Then there was Lydia, I was sorely let down by her. I was tutor for her children. I really thought we would have a future together .Well, obviously not when she was still married, but after her husband, Robinson, died, he was not a well man. I was sent home again in disgrace and heartbroken. Then, within three years Robinson died. I went to see her again, to rekindle our love. But she told me that his will stipulated she must not marry again or she would lose all of her inheritance. So, she picked money over me. I have since learned that there was no such clause, it was just an excuse to get rid of me.

But how I loved her! I feel I was sorely betrayed, I haven't really trusted anyone after that, so have ended up loveless like Anne and Emily.

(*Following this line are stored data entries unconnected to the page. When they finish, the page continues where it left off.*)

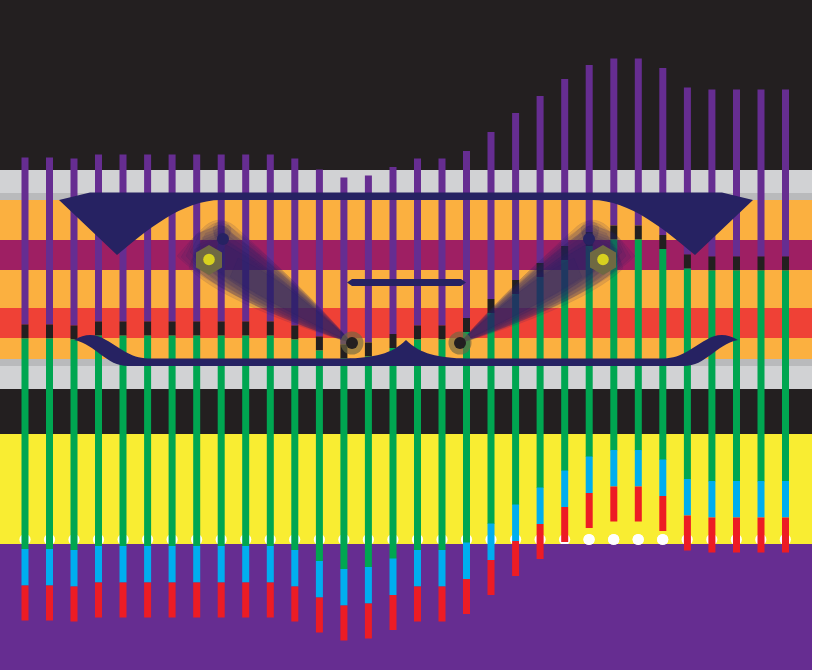
<!DOCTYPE html>
<html lang="en">
<head>
<meta charset="utf-8">
<title>Striped face with wave of bars</title>
<style>
:root{--black:#231f20;--grey:#d1d2d4;--grey-dark:#b9babc;--orange:#fbb040;--magenta:#9e1f63;--coral:#ef4136;--yellow:#f9ed32;--purple:#662d91;--navy:#262262;--green:#00a651;--blue:#00aeef;--red:#ed1c24;--olive:#6f6942;--lime:#d7d11f}
html,body{margin:0;overflow:hidden;background:#fff}
svg{display:block}
.black{fill:var(--black)}.grey{fill:var(--grey)}.grey-dark{fill:var(--grey-dark)}.orange{fill:var(--orange)}.magenta{fill:var(--magenta)}.coral{fill:var(--coral)}.yellow{fill:var(--yellow)}.purple{fill:var(--purple)}.navy{fill:var(--navy)}.green{fill:var(--green)}.blue{fill:var(--blue)}.red{fill:var(--red)}.olive{fill:var(--olive)}.lime{fill:var(--lime)}.white{fill:#fff}
.beam{fill:var(--navy);fill-opacity:.13;stroke:var(--navy);stroke-opacity:.1;stroke-width:.6}
</style>
</head>
<body>
<svg width="813" height="672" viewBox="0 0 813 672" role="img" aria-label="Abstract angry face over coloured bands and a wave of vertical bars">
<defs>
<g id="bar">
<rect class="purple" x="-3.5" width="7" height="167"/>
<rect class="black" x="-3.5" y="167" width="7" height="14"/>
<rect class="green" x="-3.5" y="181" width="7" height="211"/>
<rect class="blue" x="-3.5" y="391.5" width="7" height="36.5"/>
<rect class="red" x="-3.5" y="428" width="7" height="35"/>
</g>
<circle id="dot" class="white" cy="539.5" r="5.6"/>
<g id="dot-row"><use href="#dot" x="25"/><use href="#dot" x="49.5"/><use href="#dot" x="74"/><use href="#dot" x="98.5"/></g>
<path id="ray" d="M352 343C300 325 222 292 193 260L200 241 222 232C255 252 310 299 352 343Z"/>
<g id="eye">
<g class="beam">
<path d="M352 343C300 327 210 290 177 256L190 241 205 226Q222 212 240 231C258 247 315 300 352 343Z"/>
<path d="M352 343C298 326 212 290 181 257L193 238 210 226Q222 216 237 233C258 250 315 300 352 343Z"/>
<path d="M352 343C296 325 214 288 186 256L196 234 213 227Q223 221 234 235C260 254 316 302 352 343Z"/>
<path d="M352 343C294 323 218 286 190 252L200 233 221 224 236 238C262 256 316 304 352 343Z"/>
<use href="#ray" transform="rotate(-3 352 343)"/>
<use href="#ray" transform="rotate(-1.5 352 343)"/>
<use href="#ray"/>
<use href="#ray" transform="rotate(1.5 352 343)"/>
<use href="#ray" transform="rotate(3 352 343)"/>
<path d="M352 343C305 322 235 290 205 262L222 239C262 260 315 305 352 343Z"/>
<path d="M352 343C310 323 245 290 214 268L226 245C265 264 317 308 352 343Z"/>
<path d="M352 343C315 325 265 300 230 277L238 258C275 275 320 312 352 343Z"/>
<circle cx="222" cy="230" r="9"/><circle cx="222" cy="234" r="8"/>
</g>
<circle class="navy" cx="223" cy="239" r="6"/>
<polygon class="olive" points="209,245 222,252.5 222,267.5 209,275 196,267.5 196,252.5"/>
<circle class="lime" cx="209" cy="259.5" r="5.8"/>
<circle class="olive" cx="352" cy="343" r="11.5" opacity=".65"/>
<circle class="black" cx="352" cy="343" r="6"/>
</g>
</defs>

<g id="bands">
<rect class="black" width="812" height="170"/>
<rect class="grey" y="170" width="812" height="23"/>
<rect class="grey-dark" y="193" width="812" height="7"/>
<rect class="orange" y="200" width="812" height="159"/>
<rect class="magenta" y="240" width="812" height="30"/>
<rect class="coral" y="308" width="812" height="30"/>
<rect class="grey-dark" y="359" width="812" height="7"/>
<rect class="grey" y="366" width="812" height="23"/>
<rect class="black" y="389" width="812" height="45"/>
<rect class="yellow" y="434" width="812" height="110"/>
</g>

<g id="dots">
<use href="#dot-row"/><use href="#dot-row" x="98.1"/><use href="#dot-row" x="196.2"/><use href="#dot-row" x="294.4"/><use href="#dot-row" x="392.5"/><use href="#dot-row" x="490.6"/><use href="#dot-row" x="588.7"/><use href="#dot-row" x="686.8"/>
</g>
<rect class="purple" y="544" width="812" height="126"/>
<use href="#dot" x="589"/><use href="#dot" x="613.7"/><use href="#dot" x="638.2"/><use href="#dot" x="662.7"/>

<g id="wave">
<use href="#bar" x="25" y="157.5"/><use href="#bar" x="49.5" y="157.5"/><use href="#bar" x="74" y="158.5"/><use href="#bar" x="98.5" y="154.5"/>
<use href="#bar" x="123" y="154.5"/><use href="#bar" x="147.6" y="154.5"/><use href="#bar" x="172.1" y="154.5"/><use href="#bar" x="196.7" y="154.5"/>
<use href="#bar" x="221.2" y="154.5"/><use href="#bar" x="245.7" y="154.5"/><use href="#bar" x="270.3" y="154.5"/><use href="#bar" x="294.8" y="158.5"/>
<use href="#bar" x="319.4" y="169.5"/><use href="#bar" x="343.9" y="177.5"/><use href="#bar" x="368.4" y="175.5"/><use href="#bar" x="393" y="167"/>
<use href="#bar" x="417.5" y="158.5"/><use href="#bar" x="442" y="158.5"/><use href="#bar" x="466.5" y="151"/><use href="#bar" x="491" y="132"/>
<use href="#bar" x="515.6" y="113"/><use href="#bar" x="540.1" y="96"/><use href="#bar" x="564.7" y="79"/><use href="#bar" x="589.2" y="65"/>
<use href="#bar" x="613.8" y="58.5"/><use href="#bar" x="638.3" y="58.5"/><use href="#bar" x="662.8" y="68"/><use href="#bar" x="687.4" y="87.5"/>
<use href="#bar" x="711.9" y="89.5"/><use href="#bar" x="736.5" y="89.5"/><use href="#bar" x="761" y="89.5"/><use href="#bar" x="785.5" y="89.5"/>
</g>

<g id="face">
<path class="navy" d="M59 200L90 192.5H722L753 200 695 255C666 231 630 200 592 200H221C182 200 146 231 117 255Z"/>
<path class="navy" d="M74 340C86 333 96 334 106 340C119 347 130 358 148 358.5H345C374 358 392 354 406 340C420 354 438 358 467 358.5H664C682 358 693 347 706 340C716 334 726 333 738 340C715 345 706 366 684 366H128C106 366 97 345 74 340Z"/>
<path class="navy" d="M347 282.5L352 279H461L466 282.5 461 286H352Z"/>
<use href="#eye"/>
<use href="#eye" transform="matrix(-1 0 0 1 812 0)"/>
</g>
</svg>
</body>
</html>
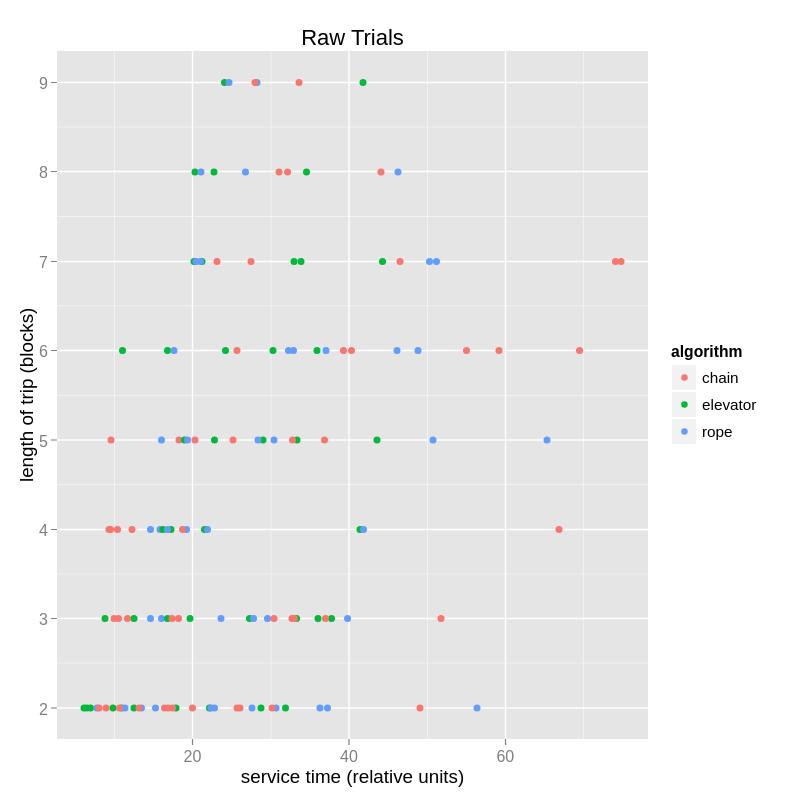
<!DOCTYPE html>
<html lang="en">
<head>
<meta charset="utf-8">
<title>Raw Trials</title>
<style>
:root{--chain:#f8766d;--elevator:#00ba38;--rope:#619cff;--panel:#e5e5e5;--minor:#f2f2f2;--major:#fff;--tick:#7f7f7f;--ink:#000}
*{box-sizing:border-box;margin:0;padding:0}
html,body{width:800px;height:800px;overflow:hidden;background:#fff}
body{font-family:"Liberation Sans",Arial,sans-serif;color:var(--ink)}
.chart{width:800px;height:800px;display:grid;grid-template-columns:57px 591px 152px;grid-template-rows:51px 688px 61px}
.title{grid-column:2;grid-row:1;align-self:end;text-align:center;font-size:22px;font-weight:400;line-height:26px}
.y-axis{grid-column:1;grid-row:2;display:flex;height:688px}
.y-title{width:38px;padding-left:15px;writing-mode:vertical-rl;transform:rotate(180deg);text-align:center;font-size:18.8px;line-height:23px;padding:0 15px 0 0;white-space:nowrap}
.y-ticks{width:10px;margin-top:-13px;list-style:none;color:var(--tick);font-size:16px}
.y-ticks li{height:89.4px;line-height:91px;text-align:right}
.plot{grid-column:2;grid-row:2;display:block;overflow:visible}
.x-axis{grid-column:2;grid-row:3}
.x-ticks{display:flex;list-style:none;padding:9px 0 0 57.3px;color:var(--tick);font-size:16px;line-height:18px}
.x-ticks li{width:156.4px;text-align:center}
.x-title{text-align:center;font-size:18.8px;line-height:22px}
.legend{grid-column:3;grid-row:2;padding:289px 0 0 23px}
.legend h2{font-size:15.7px;line-height:24px}
.legend ul{list-style:none}
.legend li{display:flex;align-items:center;gap:5px;height:27px;font-size:15.3px}
.key{width:26px;height:27px;background:var(--minor);border:1px solid var(--major)}
.minor{stroke:var(--minor);stroke-width:1}
.major{stroke:var(--major);stroke-width:1.4}
.ticks{stroke:var(--tick);stroke-width:1.2}
circle{r:3.5px}
.c{fill:var(--chain)}
.e{fill:var(--elevator)}
.r{fill:var(--rope)}
</style>
</head>
<body>
<main class="chart">
<h1 class="title">Raw Trials</h1>
<div class="y-axis">
<p class="y-title">length of trip (blocks)</p>
<ol class="y-ticks"><li>9</li><li>8</li><li>7</li><li>6</li><li>5</li><li>4</li><li>3</li><li>2</li></ol>
</div>
<svg class="plot" width="591" height="688" viewBox="57 51 591 688" role="img" aria-label="Service time by length of trip for three algorithms">
<rect x="57" y="51" width="591" height="688" fill="var(--panel)"/>
<path class="minor" fill="none" d="M114.5 51v688M271 51v688M427.5 51v688M583.5 51v688M57 127h591M57 216.5h591M57 306h591M57 395.5h591M57 484.5h591M57 574h591M57 663h591"/>
<path class="major" fill="none" d="M192.5 51v688M349 51v688M505.5 51v688M57 82.5h591M57 171.5h591M57 261.5h591M57 350.5h591M57 440h591M57 529.5h591M57 618.5h591M57 708h591"/>
<path class="ticks" fill="none" d="M192.5 739v6M349 739v6M505.5 739v6M51 82.5h6M51 171.5h6M51 261.5h6M51 350.5h6M51 440h6M51 529.5h6M51 618.5h6M51 708h6"/>
<g class="trip-9" transform="translate(0 82.5)">
<circle class="e" cx="224.5"/><circle class="r" cx="229"/><circle class="r" cx="257"/><circle class="c" cx="255"/><circle class="c" cx="299"/><circle class="e" cx="363"/>
</g>
<g class="trip-8" transform="translate(0 172)">
<circle class="e" cx="195"/><circle class="r" cx="201"/><circle class="e" cx="214"/><circle class="r" cx="245.5"/><circle class="c" cx="279"/><circle class="c" cx="287.5"/><circle class="e" cx="306.5"/><circle class="c" cx="381"/><circle class="r" cx="398"/>
</g>
<g class="trip-7" transform="translate(0 261.5)">
<circle class="e" cx="194"/><circle class="e" cx="202"/><circle class="r" cx="196"/><circle class="r" cx="200.5"/><circle class="c" cx="217"/><circle class="c" cx="251"/><circle class="e" cx="294"/><circle class="e" cx="301"/><circle class="e" cx="382.5"/><circle class="c" cx="400"/><circle class="r" cx="429.5"/><circle class="r" cx="436.5"/><circle class="c" cx="615.5"/><circle class="c" cx="621"/>
</g>
<g class="trip-6" transform="translate(0 350.5)">
<circle class="e" cx="122.5"/><circle class="e" cx="167.5"/><circle class="r" cx="174"/><circle class="e" cx="225.5"/><circle class="c" cx="237"/><circle class="e" cx="273"/><circle class="r" cx="288.5"/><circle class="r" cx="293.5"/><circle class="e" cx="317"/><circle class="r" cx="326"/><circle class="c" cx="343.5"/><circle class="c" cx="351.5"/><circle class="r" cx="397"/><circle class="r" cx="418"/><circle class="c" cx="466.5"/><circle class="c" cx="499"/><circle class="c" cx="579.5"/>
</g>
<g class="trip-5" transform="translate(0 440)">
<circle class="c" cx="111"/><circle class="r" cx="161.5"/><circle class="c" cx="179"/><circle class="e" cx="184.5"/><circle class="r" cx="187.5"/><circle class="c" cx="195"/><circle class="e" cx="214.5"/><circle class="c" cx="233"/><circle class="e" cx="263"/><circle class="r" cx="258"/><circle class="r" cx="274"/><circle class="e" cx="297"/><circle class="c" cx="292.5"/><circle class="c" cx="324.5"/><circle class="e" cx="377"/><circle class="r" cx="433"/><circle class="r" cx="547"/>
</g>
<g class="trip-4" transform="translate(0 529.5)">
<circle class="c" cx="109"/><circle class="c" cx="110.5"/><circle class="c" cx="117.5"/><circle class="c" cx="132"/><circle class="r" cx="150.5"/><circle class="r" cx="160"/><circle class="e" cx="163"/><circle class="e" cx="171"/><circle class="r" cx="167.5"/><circle class="r" cx="186.5"/><circle class="c" cx="182.5"/><circle class="e" cx="204.5"/><circle class="r" cx="207.5"/><circle class="e" cx="360"/><circle class="r" cx="363.5"/><circle class="c" cx="559"/>
</g>
<g class="trip-3" transform="translate(0 618.5)">
<circle class="e" cx="105"/><circle class="c" cx="114"/><circle class="c" cx="118.5"/><circle class="e" cx="134"/><circle class="c" cx="127.5"/><circle class="r" cx="150.5"/><circle class="r" cx="161.5"/><circle class="e" cx="167.5"/><circle class="c" cx="172"/><circle class="c" cx="178.5"/><circle class="e" cx="190"/><circle class="r" cx="221"/><circle class="e" cx="249.5"/><circle class="r" cx="253.5"/><circle class="r" cx="267.5"/><circle class="c" cx="274"/><circle class="e" cx="296.5"/><circle class="c" cx="292"/><circle class="c" cx="294.5"/><circle class="e" cx="318"/><circle class="e" cx="331.5"/><circle class="c" cx="325.5"/><circle class="r" cx="347.5"/><circle class="c" cx="441"/>
</g>
<g class="trip-2" transform="translate(0 708)">
<circle class="e" cx="84"/><circle class="e" cx="87"/><circle class="e" cx="90.5"/><circle class="r" cx="97"/><circle class="c" cx="99"/><circle class="c" cx="106"/><circle class="e" cx="113"/><circle class="e" cx="121.5"/><circle class="r" cx="125"/><circle class="c" cx="119.5"/><circle class="e" cx="134"/><circle class="r" cx="141.5"/><circle class="c" cx="139"/><circle class="r" cx="155.5"/><circle class="e" cx="176"/><circle class="c" cx="164.5"/><circle class="c" cx="168"/><circle class="c" cx="172.5"/><circle class="c" cx="192.5"/><circle class="e" cx="209.5"/><circle class="r" cx="211"/><circle class="r" cx="214.5"/><circle class="c" cx="237"/><circle class="c" cx="240"/><circle class="r" cx="252"/><circle class="e" cx="261"/><circle class="r" cx="276"/><circle class="c" cx="272"/><circle class="e" cx="285.5"/><circle class="r" cx="320"/><circle class="r" cx="327.5"/><circle class="c" cx="420"/><circle class="r" cx="477"/>
</g>
</svg>
<aside class="legend">
<h2>algorithm</h2>
<ul>
<li><svg class="key" viewBox="0 0 26 27"><circle class="c" cx="13.5" cy="13.5"/></svg>chain</li>
<li><svg class="key" viewBox="0 0 26 27"><circle class="e" cx="13.5" cy="13.5"/></svg>elevator</li>
<li><svg class="key" viewBox="0 0 26 27"><circle class="r" cx="13.5" cy="13.5"/></svg>rope</li>
</ul>
</aside>
<div class="x-axis">
<ol class="x-ticks"><li>20</li><li>40</li><li>60</li></ol>
<p class="x-title">service time (relative units)</p>
</div>
</main>
</body>
</html>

Charlotte and Anne are angry with me, they think I have become a wastrel, Emily tries to understand but I must try her patience too. I feel most upset about Father. He had such expectations of his only son and what a disappointment I have turned out to be. I think he would have liked me to become a man of the cloth but that was never going to happen. I do try to talk to him sometimes but I am aware how disappointed he is in me. All he talks about is, vicarage, vicarage, vicarage, or the sad state of the gravestones. Sometimes he mourns the death of some rich parishioner, but I can see the glint in his eye. He's hoping that he has done enough to ingratiate himself to earn a mention in their will. God knows though, that without all this obnoxious creeping and crawling to the gentry for money, we'd be poorer than the church mice. Sometimes I think that life here has affected Father.

One day he will get himself into trouble with that pistol he keeps by his pillow. "In case we are attacked!" he says. Every morning, he discharges it out of the window to hit the wall of the church. It used to scare me to death but I'm used to it now, waiting for it almost, it wakes me up anyway. I tell him that he'll kill someone one day, either by shooting them dead as they are passing by, or by the church wall collapsing on them as they walk past, it's so riddled with bullet holes now.

As for those three straight laced spinsters, not a laugh or a joke between them, too busy scribbling. Is it any wonder that I go down to The Bull's Head where Bridey gives a welcome to a fellow? There's a bit of life and laughter there but those three pen pushers can't abide it. "Drunk," they say I am. How would they know? Not a drop of liquor has ever passed their pursed lips. When I get home, they certainly show their disapproval, eyes rolling up to heaven, if there is one, which I am beginning to doubt.

Those three are virtual prisoners, three little mice eating tiny morsels of mutton, that's all! No wonder they're always ailing! A good drop of the hard stuff and a thick slice of steak and ale pie from Bridey's kitchen would see them right.

And what do they find to write about? They write stories about people like me that like to escape reality with a few draughts of beer or a glass or two of wine. They write about how such people can become violent, but they always exaggerate. Well, I might lose my temper sometimes but honestly, their" holier than thou," attitude, is enough to make anyone angry, always criticising , never a good word to say about me. But, I can write too, especially when I have partaken of my favourite snuff from the apothecary. Very powerful stuff it is, made from poppies apparently, but it makes me feel better, makes me forget my problems for a while.

Here are some of my verses, equally as good as any of my sisters wrote.

I'm no more a little child I am entering on Life's open tide

O'er shadowed by thine angel wing So farewell, childhood's shores divine,

My very dreams seem far from wild, And Oh my Father, deign to guide,

Than those my slumbers used to bring. Through these wide waters, Caroline.

See, I told you I had talent, it's just a pity I can't remember who Caroline is now, but she is obviously someone I must have known. This poppy stuff can make it difficult to remember things, or even think straight sometimes, but there again, I don't want to think too much about the mess I have made of my life and myself. Sometimes, I can't even look at myself in the mirror without crying.